Triumph of the teeny-weeny
  • 4/21/2015 11:35:07 PM
NO RATINGS

..

While I see the usefulness of overhauling one's website (if you can afford it) to make it more mobile-friendly, I also wonder why the onus has been placed on all the gazillions of website owners and not on the relative handful of device manufacturers to somehow make their displays more readable.

In any case, the latest developments from Google (to in effect mandate mobile-friendliness, aka making web data more visible on a tiny screen) suggest to me a kind of dual irony. First, the entire population of smartphone users have been facing the same kind of readability difficulties that seniors (aka old folks) have always faced. In other words, smartphones have brought on the kind of eyesight/readability problems faced by older people, so in effect everybody's eyesight has gotten aged about 40-50 years or so by dint of the popularity of smartphones.

The second ironic element is that this Triumph of the Teeny-Weeny comes after years of a marketing orgy to equip us all with nice wide screens and ultra-wide screens on our desktop PCs and laptops. And humongous wall-sized TV monitors, aiming in effect to turn our living rooms into home movie theatres. So we've gone from efforts to sell us larger and larger screens, now to efforts to acclimate us to teenier and tinier screens. And now we have Google's edict that if your website doesn't cater to the teeny-weeny, it will be banished to oblivion when anybody searches for something relevant to it.

Fascinating...

 

Re: promotion linkage
  • 4/21/2015 11:11:33 AM
NO RATINGS

@kq4ym. As all types of businesses turn more of their focus to connecting to customers through smart phones, and customers take charge (at least to some degree) it will be interesting to see how the data plays out in terms of what business strategies work. I wonder how the balance will fall when it comes to customers wanting to "pull" content as they need it versus businesses "pushing" content out to customers when the business thinks the customer might like it.

 

Re: promotion linkage
  • 4/21/2015 10:05:44 AM
NO RATINGS

And with mobile taking the lead (and Google this week announcing it's revising it's search reaults to favor mobile) the possibility of marketing by phones to "live" customers is going to be a vastly different atmosphere than shoppers have ever seen before. 
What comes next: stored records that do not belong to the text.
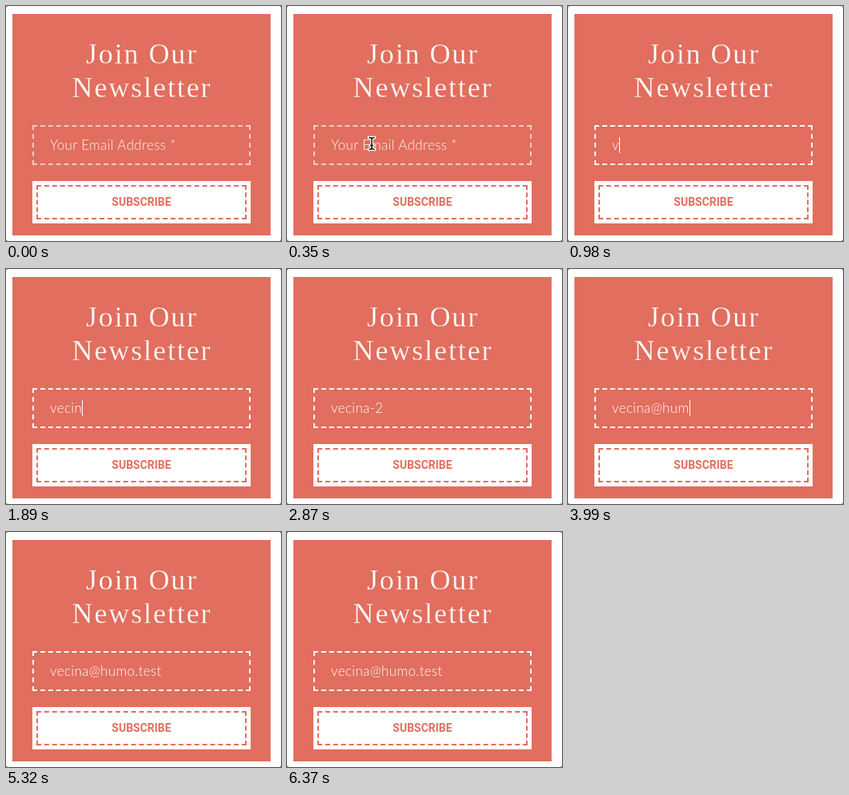
These frames come from a looping animation (344x294 px, 6.44 s). An HTML page:

```html
<!DOCTYPE html>
<html lang="en">
<head>
<meta charset="utf-8">
<title>Newsletter form</title>
<style>
  :root { --coral: #e16e5e; }
  * { box-sizing: border-box; }
  html, body { margin: 0; width: 100%; height: 100%; overflow: hidden; background: #777; }
  #stage { position: absolute; left: 0; top: 0; width: 344px; height: 294px; overflow: hidden; background: #fff; border-radius: 3px; }
  #stage > * { position: absolute; }
  #card { left: 8px; top: 10px; width: 323px; height: 277px; background: var(--coral); }
  h1 {
    left: 8.5px; top: 39px; width: 323px; margin: 0; color: #fff; text-align: center;
    font: 400 36px/42px "Liberation Serif", "Times New Roman", serif; letter-spacing: 1.9px;
    -webkit-text-stroke: .3px var(--coral);
  }
  #field {
    left: 33px; top: 149px; width: 273px; height: 50px; padding-left: 20px;
    border: 2px dashed #fff; color: #fff; white-space: pre;
    font: 300 17px/46px Lato, sans-serif; letter-spacing: .35px;
  }
  #hint { position: absolute; opacity: .92; }
  #caret { position: absolute; top: 13px; width: 1px; height: 20px; background: #fff; }
  #button { left: 33px; top: 219px; width: 273px; height: 53px; padding: 5px; background: #fff; }
  #button span {
    display: block; height: 43px; border: 2px dashed var(--coral); color: var(--coral);
    text-align: center; font: 700 14px/39px Roboto, sans-serif;
  }
  #mouse { left: 0; top: 0; overflow: visible; }
</style>
</head>
<body>
<div id="stage">
  <div id="card"></div>
  <h1>Join Our<br>Newsletter</h1>
  <div id="field"><span id="hint">Your Email Address *</span><span id="typed"></span><span id="caret"></span></div>
  <div id="button"><span>SUBSCRIBE</span></div>
  <svg id="mouse" width="1" height="1" fill="none" stroke-linejoin="round">
    <defs><path id="bar" d="M-3.5-7.5Q0-7.5 0-5.5Q0-7.5 3.5-7.5M0-5.5V5.5M-3.5 7.5Q0 7.5 0 5.5Q0 7.5 3.5 7.5M-2 2.5H2"/></defs>
    <g id="beam">
      <use href="#bar" stroke="#fff" stroke-width="3.8" stroke-linecap="round"/>
      <use href="#bar" stroke="#000" stroke-width="1.4"/>
    </g>
    <path id="arrow" d="M0 0V15L3.5 11.8L6 17L8.3 16L6 10.8H10.5Z" fill="#000" stroke="#fff"/>
  </svg>
</div>
<script>
const LOOP = 6440, TICK = 70;
const $ = id => document.getElementById(id);
const address = "vecina@humo.test";
const head = n => address.slice(0, n);

// [time, text]
const typing = [
  [0, ""], [980, head(1)], [1330, head(2)], [1680, head(3)], [1820, head(4)],
  [1890, head(5)], [2030, head(6)], [2240, head(6) + "-"], [2380, head(6) + "-2"],
  [2940, head(6) + "-"], [3080, head(6)], [3500, head(7)], [3780, head(8)],
  [3920, head(9)], [3990, head(10)], [4130, head(11)], [4200, head(12)],
  [4480, head(13)], [4550, head(14)], [4690, head(15)], [4760, head(16)]
];
const blink = [[0, 0], [420, 1], [2870, 0], [3430, 1], [5320, 0], [5670, 1], [6370, 0]];

// [time, x, y]
const entry = [[70, 132, 254], [210, 116, 200], [350, 106, 172], [490, 105, 169], [700, 102, 168], [840, 100, 168], [980, 100, 168]];
const exit = [[5670, 102, 180], [5740, 103, 203], [5810, 105, 240], [5880, 107, 276], [5950, 108, 300]];

const stepAt = (list, t) => list.findLast(s => s[0] <= t)[1];

function pointAt(path, t) {
  const i = path.findIndex(p => p[0] > t);
  if (i < 1) return null;
  const [a, b] = [path[i - 1], path[i]];
  const k = (t - a[0]) / (b[0] - a[0]);
  return [1, 2].map(n => a[n] + (b[n] - a[n]) * k);
}

function draw(now) {
  const t = Math.floor((now % LOOP) / TICK) * TICK;
  const text = stepAt(typing, t);
  $("typed").textContent = text;
  $("hint").style.display = text ? "none" : "";
  $("caret").style.opacity = stepAt(blink, t) * (text ? 1 : .8);

  const glow = Math.min(1, Math.max(0, (t - 455) / 245));
  $("field").style.borderColor = `rgba(255,255,255,${.65 + .35 * glow})`;

  const at = pointAt(entry, t) || pointAt(exit, t);
  $("mouse").style.display = at ? "" : "none";
  if (at) {
    const [x, y] = at;
    const inField = y > 149 && y < 199;
    $("mouse").style.transform = `translate(${x}px,${y}px)`;
    $("beam").style.display = inField ? "" : "none";
    $("arrow").style.display = inField ? "none" : "";
  }
}

const start = performance.now();
function run() {
  draw(performance.now() - start);
  requestAnimationFrame(run);
}
run();
</script>
</body>
</html>
```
Re: promotion linkage
  • 4/18/2015 1:27:02 PM
NO RATINGS

I don't know about you but it's kinda fun for me to step back from shopping to take in all the tactics being used to steer me toward specific products. Knowing the angle doesn't always keep the impulse buy from taking a few extra bucks each trip.

Re: promotion linkage
  • 4/15/2015 5:53:36 PM
NO RATINGS

How true about retail changing rapidly, "we get a public view of how the changes are implemented every time we shop." Now, it's going to be very important to make customer choice easier and easier and the choices consumers have attractive enough to get them to pull out that electronic wallet and pay and not go on to another store, digitally or physically.

Page 1 / 4   >   >>
INFORMATION RESOURCES
ANALYTICS IN ACTION
CARTERTOONS
VIEW ALL +
QUICK POLL
VIEW ALL +